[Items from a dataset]
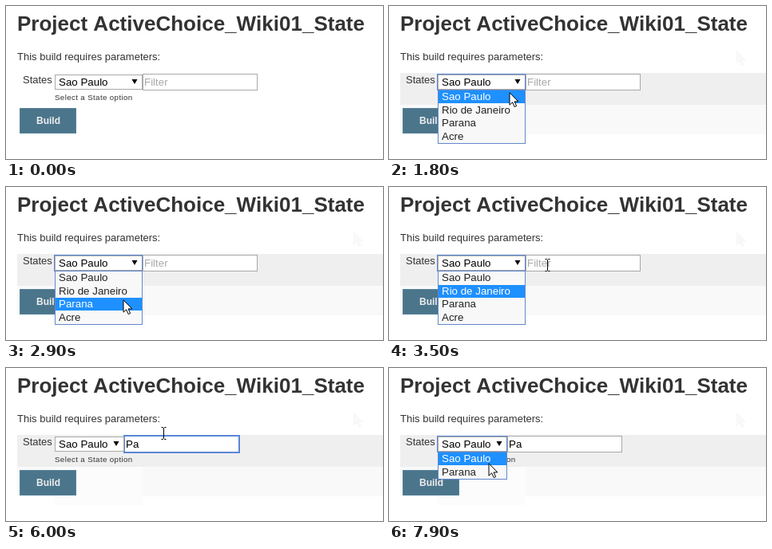
Write an HTML page that moves like this. It is 472 px wide and 192 px high and loops after 8000 ms.

```html
<!DOCTYPE html>
<html lang="en">
<head>
<meta charset="utf-8">
<title>Build parameters</title>
<style>
  html, body { margin: 0; width: 100%; height: 100%; overflow: hidden; background: #fff; }
  svg { display: block; width: 472px; height: 192px; }
  text { font: 13.333px "Liberation Sans", Arial, sans-serif; font-kerning: none; fill: #000; white-space: pre; }
  text.page { font-size: 13px; fill: #333; }
  text.title { font-size: 26px; font-weight: bold; fill: #333; }
  text.hint { font-size: 9.75px; letter-spacing: .36px; fill: #333; }
  text.button { font-size: 12px; font-weight: bold; fill: #eee; }
  text.item { fill: #222; }
  text.picked { fill: #fff; }
  rect { shape-rendering: crispEdges; }
  .box { fill: #fff; stroke: #a9a9a9; }
  .ring { fill: none; stroke: #5a86d6; }
  .list { fill: #f8f8f8; stroke: #6288cc; }
  .pick { fill: #1e90ff; }
  .arrow { fill: #fff; stroke: #000; }
  .trail { fill: #f9f9f9; stroke: #f6f6f6; }
</style>
</head>
<body>
<svg viewBox="0 0 472 192" xmlns="http://www.w3.org/2000/svg">
  <defs>
    <path id="arrowShape" d="M.5 .8V16.2L4.1 12.8L6.7 18.6L9.1 17.5L6.6 11.9H11.4Z"/>
  </defs>
  <rect id="row" x="14" y="84" width="458" height="40" fill="#efefef"/>
  <rect id="band" x="14" y="124" width="458" height="37" fill="#f9f9f9"/>
  <rect id="patch" x="61" y="124" width="110" height="48" fill="#fcfcfc"/>
  <use id="trail" class="trail" href="#arrowShape" x="435" y="56"/>

  <text class="title" x="14" y="31">Project ActiveChoice_Wiki01_State</text>
  <text class="page" x="14" y="68">This build requires parameters:</text>
  <text class="page" x="21" y="97">States</text>
  <text class="hint" x="61" y="118">Select a State option</text>
  <rect x="17.5" y="128.5" width="70" height="31" fill="#4b758b" stroke="#56829a"/>
  <text class="button" x="38" y="148">Build</text>

  <g id="input">
    <rect class="box" x=".5" y="85.5" width="143" height="20"/>
    <rect class="ring" id="inputRing" x="0" y="85" width="144" height="21" stroke-width="2"/>
    <text id="typed" x="2" y="100"></text>
    <rect id="caret" y="88" width="1" height="15"/>
  </g>

  <rect class="box" id="select" x="61.5" y="86.5" height="18"/>
  <rect class="ring" id="selectRing" x="60.5" y="85.5" height="20"/>
  <text x="66" y="100">Sao Paulo</text>
  <path id="mark" d="M-3.5 92h7l-3.5 6z"/>

  <g id="list">
    <rect class="list" id="frame" x="61.5" y="105.5"/>
    <rect class="pick" id="pick" x="62" height="16"/>
    <g id="items"></g>
  </g>

  <g id="cursor">
    <use id="arrow" class="arrow" href="#arrowShape" x=".5"/>
    <path id="beam" d="M-2.5 -7.5H-.5L.5 -6.5L1.5 -7.5H3.5M.5 -6.5V6.5M-2.5 7.5H-.5L.5 6.5L1.5 7.5H3.5" fill="none" stroke="#000"/>
  </g>
</svg>
<script>
const LOOP = 8000, TICK = 100, ITEM = 16.5, TOP = 106;
const STATES = ["Sao Paulo", "Rio de Janeiro", "Parana", "Acre"];

// Pointer moves; bend bows the path up or down
const ENTRY = { x: 435, y: 56 };
const MOVES = [
  { from: 100, to: 1100, x: 161, y: 96, bend: 55 },
  { from: 1600, to: 1800, x: 150, y: 108, bend: 0 },
  { from: 1800, to: 2500, x: 128, y: 155, bend: 0 },
  { from: 2700, to: 3500, x: 198, y: 98, bend: 0 },
  { from: 3900, to: 4200, x: 206, y: 101, bend: -6 },
  { from: 5900, to: 6700, x: 135, y: 100, bend: -50 },
  { from: 7600, to: 7900, x: 124, y: 119, bend: 0 }
];

const $ = id => document.getElementById(id);
const set = (id, props) => {
  for (const key in props) $(id).setAttribute(key, props[key]);
};
const show = (id, on) => { $(id).style.display = on ? "" : "none"; };
const within = (t, a, b) => t >= a && t < b;

function pointer(t) {
  let { x, y } = ENTRY;
  for (const m of MOVES) {
    const k = Math.max(0, Math.min(1, (t - m.from) / (m.to - m.from)));
    x += (m.x - x) * k;
    y += (m.y - y) * k + m.bend * Math.sin(Math.PI * k);
  }
  return [Math.round(x), Math.round(y)];
}

function drawList(names, width, index) {
  set("frame", { width: width - 1, height: names.length * ITEM + 1 });
  set("pick", { width: width - 2, y: Math.round(TOP + index * ITEM) });
  $("items").innerHTML = names.map((name, i) =>
    `<text class="item${i === index ? " picked" : ""}" x="66" y="${Math.round(TOP + i * ITEM + 12)}">${name}</text>`
  ).join("");
}

function draw(t) {
  const narrow = t >= 5100;
  const width = narrow ? 87 : 110;
  const [x, y] = pointer(t);
  const beam = within(t, 3400, 6100);

  show("row", t >= 300 && !(t > 6000 && y < 84));
  show("band", t >= 500);
  show("patch", t >= 3700);
  show("trail", t >= 200);

  const text = t < 5000 ? "" : t < 5300 ? "P" : "Pa";
  const focus = within(t, 3700, 7200);
  const lastKey = t < 5000 ? 3700 : t < 5300 ? 5000 : 5300;
  set("input", { transform: `translate(${61 + width} 0)` });
  $("typed").textContent = text || "Filter";
  $("typed").style.fill = text ? "#000" : "#a9a9a9";
  show("inputRing", focus);
  show("caret", focus && Math.floor((t - lastKey) / 500) % 2 === 0);
  set("caret", { x: 2 + Math.round(8.3 * text.length) });

  set("select", { width: width - 1 });
  set("selectRing", { width });
  set("mark", { transform: `translate(${51 + width} 0)` });
  show("selectRing", within(t, 1300, 3700) || t >= 7200);

  const open = within(t, 1400, 3700) || t >= 7300;
  show("list", open);
  if (open) {
    // The mark stays on the item where the pointer left the list
    const left = within(t, 3200, 3700);
    const index = left ? 1 : Math.max(0, Math.floor((y - TOP + 1) / ITEM));
    drawList(narrow ? STATES.filter(s => s.includes("Pa")) : STATES, width, index);
  }

  set("cursor", { transform: `translate(${x} ${y})` });
  show("cursor", t >= 100);
  show("arrow", !beam);
  show("beam", beam);
}

const begin = performance.now();
let last = -1;
function frame() {
  const t = Math.floor(((performance.now() - begin) % LOOP) / TICK) * TICK;
  if (t !== last) draw(last = t);
  requestAnimationFrame(frame);
}
frame();
</script>
</body>
</html>
```
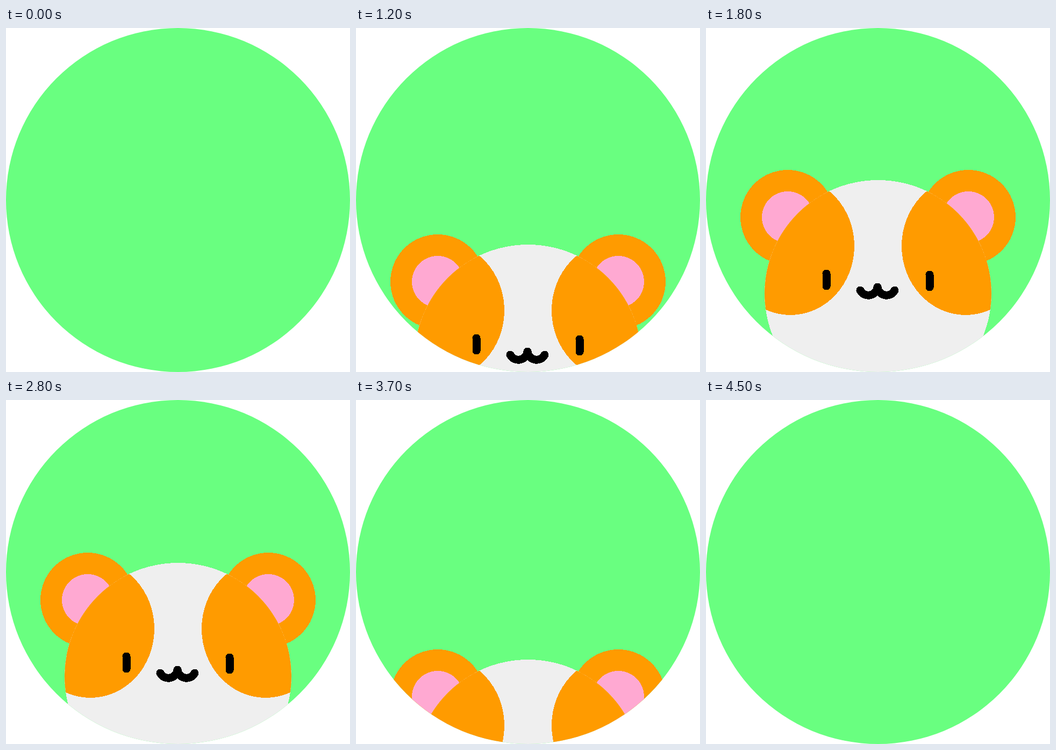
An HTML page that plays this animation: 640 by 640 pixels, repeating every 4.6 s.

```html
<!DOCTYPE html>
<html lang="en">
<head>
<meta charset="utf-8">
<title>Peeking hamster</title>
<style>
  html, body { margin: 0; width: 100%; height: 100%; overflow: hidden; background: #fff; }
  svg { display: block; width: 100%; height: 100%; shape-rendering: crispEdges; }
</style>
</head>
<body>
<svg viewBox="0 0 640 640">
  <defs>
    <clipPath id="stage"><circle cx="320" cy="320" r="320"/></clipPath>
    <clipPath id="head"><circle cx="320" cy="494" r="211"/></clipPath>
    <g id="ear">
      <circle cx="152" cy="352" r="88" fill="#ff9b00"/>
      <circle cx="152" cy="352" r="48" fill="#ffa9d2"/>
    </g>
    <ellipse id="patch" cx="157" cy="405.5" rx="119" ry="128.5" fill="#ff9b00"/>
  </defs>
  <g clip-path="url(#stage)">
    <rect width="640" height="640" fill="#69ff80"/>
    <g id="hamster">
      <use href="#ear"/>
      <use href="#ear" transform="matrix(-1 0 0 1 640 0)"/>
      <circle cx="320" cy="494" r="211" fill="#efefef"/>
      <g clip-path="url(#head)">
        <use href="#patch"/>
        <use href="#patch" transform="matrix(-1 0 0 1 640 0)"/>
      </g>
      <rect x="216.5" y="450" width="15" height="37" rx="6.5"/>
      <rect x="408.5" y="452" width="15" height="37" rx="6.5"/>
      <path d="M287 488A17 17 0 0 0 319 482A17 17 0 0 0 351 488" fill="none"
        stroke="#000" stroke-width="15" stroke-linecap="round" stroke-linejoin="round"/>
    </g>
  </g>
</svg>
<script>
  const LOOP = 4600, TICK = 100, STEP = 20;
  const RISE_TICKS = 18, SINK_START = 27;
  const hamster = document.getElementById('hamster');
  const start = performance.now();

  function draw(now) {
    const tick = Math.floor((Math.max(0, now - start) % LOOP) / TICK);
    // Rises in even steps, rests at the top, then sinks the same way.
    const drop = STEP * Math.max(0, RISE_TICKS - tick, tick - SINK_START);
    hamster.setAttribute('transform', `translate(0 ${drop})`);
    requestAnimationFrame(draw);
  }
  draw(start);
</script>
</body>
</html>
```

• Work to be completed: A single number is the whole answer: the number of lines in the entries that include "patch".

• Reply to the exercise: 5